(What you should do): Nothing but the lines from the start of the entries through the line holding "h1, h2, .handle" is to be repeated, exactly and with pictures excluded.

*** Block opens ***

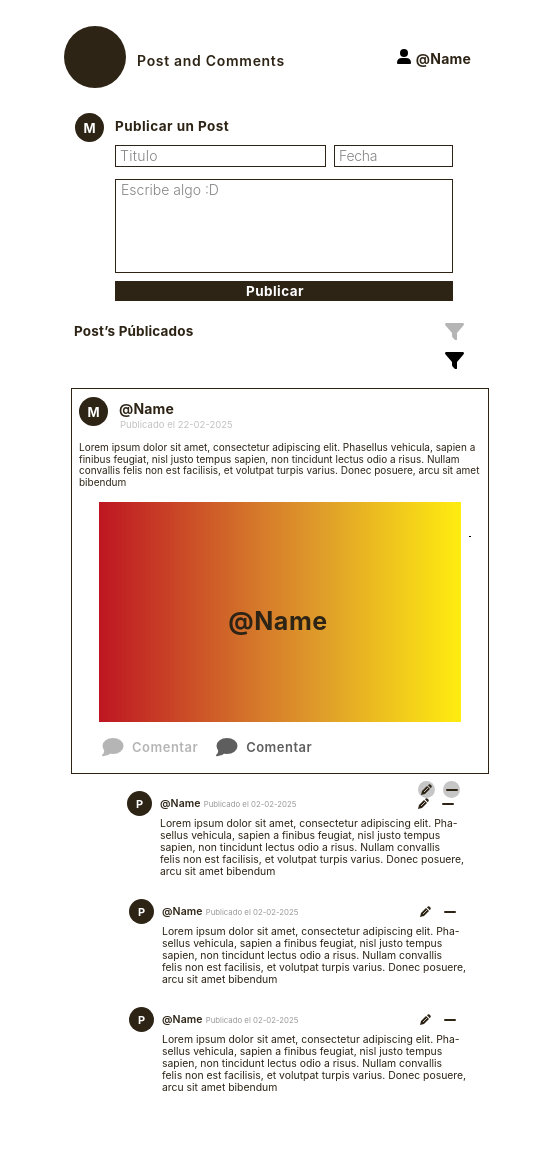
<!DOCTYPE html>
<html lang="es">
<head>
<meta charset="utf-8">
<title>Post and Comments</title>
<style>
:root {
  --ink: #2d2416;
  --black: #000;
  --paper: #fff;
  --muted: #b5b5b5;
  --date: #c2c2c2;
  --reply-date: #999;
  --placeholder: #858585;
  --active: #5e5e5e;
  --hover: #c6c6c6;
}
* { box-sizing: border-box; margin: 0; padding: 0; }
html, body { width: 553px; height: 1155px; overflow: hidden; background: var(--paper); }
body { font-family: Inter, "Open Sans", sans-serif; color: var(--ink); white-space: nowrap; }
svg { display: block; flex: none; }
h1, h2, .handle { font-weight: 700; }

.site-header { display: flex; align-items: center; height: 88px; padding: 26px 82px 0 64px; }
.logo { width: 62px; height: 62px; border-radius: 50%; background: var(--ink); }
.site-header h1 { margin: 6px auto 0 11px; font-size: 14px; font-weight: 600; letter-spacing: .7px; }
.account { display: flex; align-items: center; gap: 5px; margin-top: 2px; }
.account svg { margin-top: -3px; }
.handle { font-size: 14px; letter-spacing: .2px; }

.avatar { display: flex; align-items: center; justify-content: center; flex: none; width: 29px; height: 29px; border-radius: 50%; background: var(--ink); color: var(--paper); font-size: 13px; font-weight: 700; }

.composer { display: grid; grid-template-columns: 29px 338px; column-gap: 11px; margin: 25px 0 0 75px; }
.composer h2 { margin-bottom: 6px; font-size: 13.5px; line-height: 26px; letter-spacing: .45px; }
.box { border: 1px solid var(--ink); color: var(--placeholder); font-size: 14px; font-weight: 300; line-height: 20px; padding-left: 4px; }
.field-row { display: grid; grid-template-columns: 211px 119px; gap: 8px; margin-bottom: 12px; }
.field-title { letter-spacing: .3px; }
.field-date { letter-spacing: -.3px; }
.field-body { height: 94px; margin-bottom: 8px; padding-left: 5px; }
.publish { height: 20px; background: var(--ink); color: var(--paper); font-size: 13.5px; font-weight: 700; line-height: 20px; letter-spacing: .45px; text-align: center; padding-right: 18px; }

.list-header { display: flex; justify-content: space-between; height: 87px; padding: 20px 89px 0 74px; }
.list-header h2 { font-size: 13.5px; line-height: 20px; letter-spacing: .15px; }
.filters { display: flex; flex-direction: column; gap: 12px; padding-top: 2px; }

.post { position: relative; width: 418px; height: 386px; margin-left: 71px; padding: 8px 7px 0; border: 1px solid var(--ink); }
.post-author { display: flex; gap: 11px; height: 45px; }
.post-author .handle { line-height: 24px; }
.post-author time { display: block; padding-left: 1px; color: var(--date); font-size: 9.5px; line-height: 8px; }
.post-text { height: 60px; font-size: 10px; line-height: 11.5px; }
.post-image { display: flex; align-items: center; justify-content: center; width: 362px; height: 220px; margin-left: 20px; padding: 18px 4px 0 0; background: linear-gradient(90deg, #be1622, #d67b2b 45%, #e0a029 63%, #ffed10); font-size: 25px; font-weight: 700; letter-spacing: .6px; }
.speck { position: absolute; left: 397px; top: 147px; width: 2px; height: 1px; background: var(--black); }
.post-actions { display: flex; gap: 18px; padding: 15px 0 0 23px; }
.action { display: flex; align-items: center; gap: 8px; font-size: 13px; font-weight: 600; line-height: 20px; letter-spacing: .5px; color: var(--muted); }
.action.active { color: var(--active); }

.comments { padding: 17px 0 0 129px; }
.comment { position: relative; display: grid; grid-template-columns: 25px 302px; column-gap: 8px; height: 108px; }
.comment.selected { margin-left: -2px; }
.comment .avatar { width: 25px; height: 25px; font-size: 11px; }
.comment-head { display: flex; align-items: center; height: 25px; margin-bottom: 2px; }
.comment-head .handle { font-size: 10.5px; font-weight: 600; letter-spacing: .1px; }
.comment-head time { margin-left: 3px; color: var(--reply-date); font-size: 7.8px; }
.tools { display: flex; align-items: center; gap: 13px; margin: 0 8px 0 auto; }
.comment p { font-size: 10.4px; line-height: 12px; }
.hover-tools { position: absolute; left: 291px; top: -10px; display: flex; gap: 8px; }
.hover-tools span { display: flex; align-items: center; justify-content: center; width: 17px; height: 17px; border-radius: 50%; background: var(--hover); }
</style>
</head>
<body>
<svg width="0" height="0" style="position:absolute" aria-hidden="true">
  <defs>
    <path id="funnel" d="M1 0H18Q20 1 18 3L12 10V16Q12 18 10 17L8 15Q7 14 7 13V10L1 3Q-1 1 1 0Z"/>
    <g id="bubble">
      <ellipse cx="11" cy="8" rx="10.5" ry="8"/>
      <path d="M2 10Q3 15 0 17Q0 19 2 18Q6 18 9 15Z"/>
    </g>
    <g id="pencil">
      <path d="M0 11L1 7L6 2L9 5L4 10Z"/>
      <path d="M7 1.2Q8.5 -.4 10 1Q11.6 2.5 9.8 4.2Z"/>
      <path d="M3 8L7 4" stroke="#fff" stroke-width=".7"/>
    </g>
    <rect id="minus" width="12" height="2" rx="1"/>
  </defs>
</svg>

<header class="site-header">
  <div class="logo"></div>
  <h1>Post and Comments</h1>
  <div class="account">
    <svg width="14" height="15" aria-hidden="true"><circle cx="7" cy="4" r="4"/><path d="M0 14Q0 9 5 9H9Q14 9 14 14Q14 15 13 15H1Q0 15 0 14Z"/></svg>
    <span class="handle">@Name</span>
  </div>
</header>

<main>
  <section class="composer">
    <div class="avatar">M</div>
    <div>
      <h2>Publicar un Post</h2>
      <div class="field-row">
        <div class="box field-title">Titulo</div>
        <div class="box field-date">Fecha</div>
      </div>
      <div class="box field-body">Escribe algo :D</div>
      <div class="publish">Publicar</div>
    </div>
  </section>

  <section class="list-header">
    <h2>Post’s Públicados</h2>
    <div class="filters">
      <svg width="19" height="17" fill="#b5b5b5" aria-hidden="true"><use href="#funnel"/></svg>
      <svg width="19" height="17" aria-hidden="true"><use href="#funnel"/></svg>
    </div>
  </section>

  <article class="post">
    <div class="post-author">
      <div class="avatar">M</div>
      <div>
        <div class="handle">@Name</div>
        <time>Publicado el 22-02-2025</time>
      </div>
    </div>
    <p class="post-text">Lorem ipsum dolor sit amet, consectetur adipiscing elit. Phasellus vehicula, sapien a<br>finibus feugiat, nisl justo tempus sapien, non tincidunt lectus odio a risus. Nullam<br>convallis felis non est facilisis, et volutpat turpis varius. Donec posuere, arcu sit amet<br>bibendum</p>
    <div class="post-image">@Name</div>
    <span class="speck"></span>
    <div class="post-actions">
      <div class="action"><svg width="22" height="19" fill="currentColor" aria-hidden="true"><use href="#bubble"/></svg>Comentar</div>
      <div class="action active"><svg width="22" height="19" fill="currentColor" aria-hidden="true"><use href="#bubble"/></svg>Comentar</div>
    </div>
  </article>

  <section class="comments">
    <article class="comment selected">
      <div class="avatar">P</div>
      <div>
        <div class="comment-head">
          <span class="handle">@Name</span><time>Publicado el 02-02-2025</time>
          <div class="tools">
            <svg width="11" height="11" fill="#2d2416" aria-hidden="true"><use href="#pencil"/></svg>
            <svg width="12" height="2" fill="#2d2416" aria-hidden="true"><use href="#minus"/></svg>
          </div>
        </div>
        <p>Lorem ipsum dolor sit amet, consectetur adipiscing elit. Pha-<br>sellus vehicula, sapien a finibus feugiat, nisl justo tempus<br>sapien, non tincidunt lectus odio a risus. Nullam convallis<br>felis non est facilisis, et volutpat turpis varius. Donec posuere,<br>arcu sit amet bibendum</p>
      </div>
      <div class="hover-tools">
        <span><svg width="11" height="11" fill="#2d2416" aria-hidden="true"><use href="#pencil"/></svg></span>
        <span><svg width="12" height="2" fill="#2d2416" aria-hidden="true"><use href="#minus"/></svg></span>
      </div>
    </article>

    <article class="comment">
      <div class="avatar">P</div>
      <div>
        <div class="comment-head">
          <span class="handle">@Name</span><time>Publicado el 02-02-2025</time>
          <div class="tools">
            <svg width="11" height="11" fill="#2d2416" aria-hidden="true"><use href="#pencil"/></svg>
            <svg width="12" height="2" fill="#2d2416" aria-hidden="true"><use href="#minus"/></svg>
          </div>
        </div>
        <p>Lorem ipsum dolor sit amet, consectetur adipiscing elit. Pha-<br>sellus vehicula, sapien a finibus feugiat, nisl justo tempus<br>sapien, non tincidunt lectus odio a risus. Nullam convallis<br>felis non est facilisis, et volutpat turpis varius. Donec posuere,<br>arcu sit amet bibendum</p>
      </div>
    </article>

    <article class="comment">
      <div class="avatar">P</div>
      <div>
        <div class="comment-head">
          <span class="handle">@Name</span><time>Publicado el 02-02-2025</time>
          <div class="tools">
            <svg width="11" height="11" fill="#2d2416" aria-hidden="true"><use href="#pencil"/></svg>
            <svg width="12" height="2" fill="#2d2416" aria-hidden="true"><use href="#minus"/></svg>
          </div>
        </div>
        <p>Lorem ipsum dolor sit amet, consectetur adipiscing elit. Pha-<br>sellus vehicula, sapien a finibus feugiat, nisl justo tempus<br>sapien, non tincidunt lectus odio a risus. Nullam convallis<br>felis non est facilisis, et volutpat turpis varius. Donec posuere,<br>arcu sit amet bibendum</p>
      </div>
    </article>
  </section>
</main>
</body>
</html>
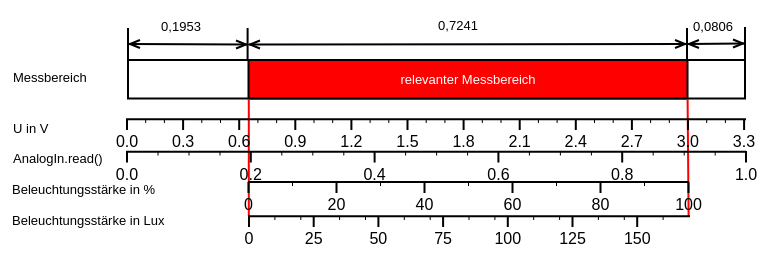
<!DOCTYPE html>
<html lang="de">
<head>
<meta charset="utf-8">
<title>Messbereich</title>
<style>
:root { --ink: #000; --paper: #fff; --range: #f00; }
* { box-sizing: border-box; margin: 0; padding: 0; }
html, body { width: 784px; height: 264px; overflow: hidden; background: var(--paper); }
.diagram {
  position: relative; width: 784px; height: 264px; overflow: hidden;
  color: var(--ink); font: 13px/14px "Liberation Sans", Arial, sans-serif;
}
.lines { position: absolute; inset: 0; fill: none; stroke: var(--ink); stroke-width: 2; }
.lines .minor { stroke-width: 1; }
.lines .limit { stroke: var(--range); }
.lines .relevant { fill: var(--range); }
.row-label, .share, .range-label { position: absolute; white-space: nowrap; }
.share { width: 80px; text-align: center; }
.range-label { left: 249px; top: 73px; width: 438px; text-align: center; color: var(--paper); }
.scale {
  position: absolute; display: grid; grid-auto-flow: column; grid-auto-columns: 1fr;
  list-style: none; text-align: center; font-size: 16px; line-height: 16px;
}
.voltage { left: 99px; top: 134px; width: 673px; }
.analog { left: 65px; top: 167px; width: 743px; }
.percent { left: 204.5px; top: 197px; width: 528px; }
.lux { left: 216.6px; top: 231px; width: 453px; }
</style>
</head>
<body>
<main class="diagram">
  <svg class="lines" width="784" height="264" viewBox="0 0 784 264" aria-hidden="true">
    <defs>
      <path id="arrowhead" d="M11-4L1 0L11 4"/>
    </defs>

    <g class="measuring-bar">
      <rect x="128" y="60" width="617" height="38.5"/>
      <rect class="relevant" x="248.5" y="60" width="439" height="38.5"/>
    </g>
    <path class="limit" d="M248.8 99V216M687.6 99L688.6 216"/>

    <g class="dimensions">
      <path d="M128 28V60M247.6 28V60M687 28V60M745 27V60"/>
      <path d="M129 44L247 44.5M249 44.5L686 44M688 44L744 43.5"/>
      <use href="#arrowhead" x="129" y="44"/>
      <use href="#arrowhead" transform="translate(247 44.5) scale(-1 1)"/>
      <use href="#arrowhead" x="249" y="44.5"/>
      <use href="#arrowhead" transform="translate(686 44) scale(-1 1)"/>
      <use href="#arrowhead" x="688" y="44"/>
      <use href="#arrowhead" transform="translate(744 43.5) scale(-1 1)"/>
    </g>

    <g class="voltage-axis">
      <path d="M126 119.3H746"/>
      <path d="M127 119v11m56.1-11v11m56.1-11v11m56.1-11v11m56.1-11v11m56.1-11v11m56.1-11v11m56.1-11v11m56.1-11v11m56.1-11v11m56.1-11v11m56.1-11v11"/>
      <path class="minor" d="M145.7 119v4m18.7-4v4m37.4-4v4m18.7-4v4m37.4-4v4m18.7-4v4m37.4-4v4m18.7-4v4m37.4-4v4m18.7-4v4m37.4-4v4m18.7-4v4m37.4-4v4m18.7-4v4m37.4-4v4m18.7-4v4m37.4-4v4m18.7-4v4m37.4-4v4m18.7-4v4m37.4-4v4m18.7-4v4"/>
    </g>

    <g class="analog-axis">
      <path d="M126 151.7H746"/>
      <path d="M127 151v11.500m123.800-11.500v11.500m123.800-11.500v11.500m123.800-11.500v11.500m123.800-11.500v11.500m123.800-11.500v11.500"/>
      <path class="minor" d="M158 151v4.500m31-4.500v4.500m31-4.500v4.500m61.800-4.500v4.500m31-4.500v4.500m31-4.500v4.500m61.800-4.500v4.500m31-4.500v4.500m31-4.500v4.500m61.800-4.500v4.500m31-4.500v4.500m31-4.500v4.500m61.800-4.500v4.500m31-4.500v4.500m31-4.500v4.500"/>
    </g>

    <g class="percent-axis">
      <path d="M248 182H689"/>
      <path d="M248.500 182v11m88-11v11m88-11v11m88-11v11m88-11v11m88-11v11"/>
      <path class="minor" d="M292.500 182v4m88-4v4m88-4v4m88-4v4m88-4v4"/>
    </g>

    <g class="lux-axis">
      <path d="M248 216.300H690"/>
      <path d="M249 216v11m64.700-11v11m64.700-11v11m64.700-11v11m64.700-11v11m64.700-11v11m64.700-11v11"/>
      <path class="minor" d="M274.900 216v4m25.900-4v4m38.800-4v4m25.900-4v4m38.800-4v4m25.900-4v4m38.800-4v4m25.900-4v4m38.800-4v4m25.900-4v4m38.800-4v4m25.900-4v4m38.800-4v4"/>
    </g>
  </svg>

  <p class="share" style="left:141px;top:20px">0,1953</p>
  <p class="share" style="left:418px;top:19px">0,7241</p>
  <p class="share" style="left:673px;top:20px">0,0806</p>
  <p class="range-label">relevanter Messbereich</p>

  <p class="row-label" style="left:13px;top:71px">Messbereich</p>
  <p class="row-label" style="left:13px;top:122px">U in V</p>
  <p class="row-label" style="left:13px;top:152px">AnalogIn.read()</p>
  <p class="row-label" style="left:12px;top:183px">Beleuchtungsstärke in %</p>
  <p class="row-label" style="left:12px;top:214px">Beleuchtungsstärke in Lux</p>

  <ol class="scale voltage">
    <li>0.0</li><li>0.3</li><li>0.6</li><li>0.9</li><li>1.2</li><li>1.5</li>
    <li>1.8</li><li>2.1</li><li>2.4</li><li>2.7</li><li>3.0</li><li>3.3</li>
  </ol>
  <ol class="scale analog">
    <li>0.0</li><li>0.2</li><li>0.4</li><li>0.6</li><li>0.8</li><li>1.0</li>
  </ol>
  <ol class="scale percent">
    <li>0</li><li>20</li><li>40</li><li>60</li><li>80</li><li>100</li>
  </ol>
  <ol class="scale lux">
    <li>0</li><li>25</li><li>50</li><li>75</li><li>100</li><li>125</li><li>150</li>
  </ol>
</main>
</body>
</html>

*** Block closes ***

(Result of this exercise):
<!DOCTYPE html>
<html lang="es">
<head>
<meta charset="utf-8">
<title>Post and Comments</title>
<style>
:root {
  --ink: #2d2416;
  --black: #000;
  --paper: #fff;
  --muted: #b5b5b5;
  --date: #c2c2c2;
  --reply-date: #999;
  --placeholder: #858585;
  --active: #5e5e5e;
  --hover: #c6c6c6;
}
* { box-sizing: border-box; margin: 0; padding: 0; }
html, body { width: 553px; height: 1155px; overflow: hidden; background: var(--paper); }
body { font-family: Inter, "Open Sans", sans-serif; color: var(--ink); white-space: nowrap; }
svg { display: block; flex: none; }
h1, h2, .handle { font-weight: 700; }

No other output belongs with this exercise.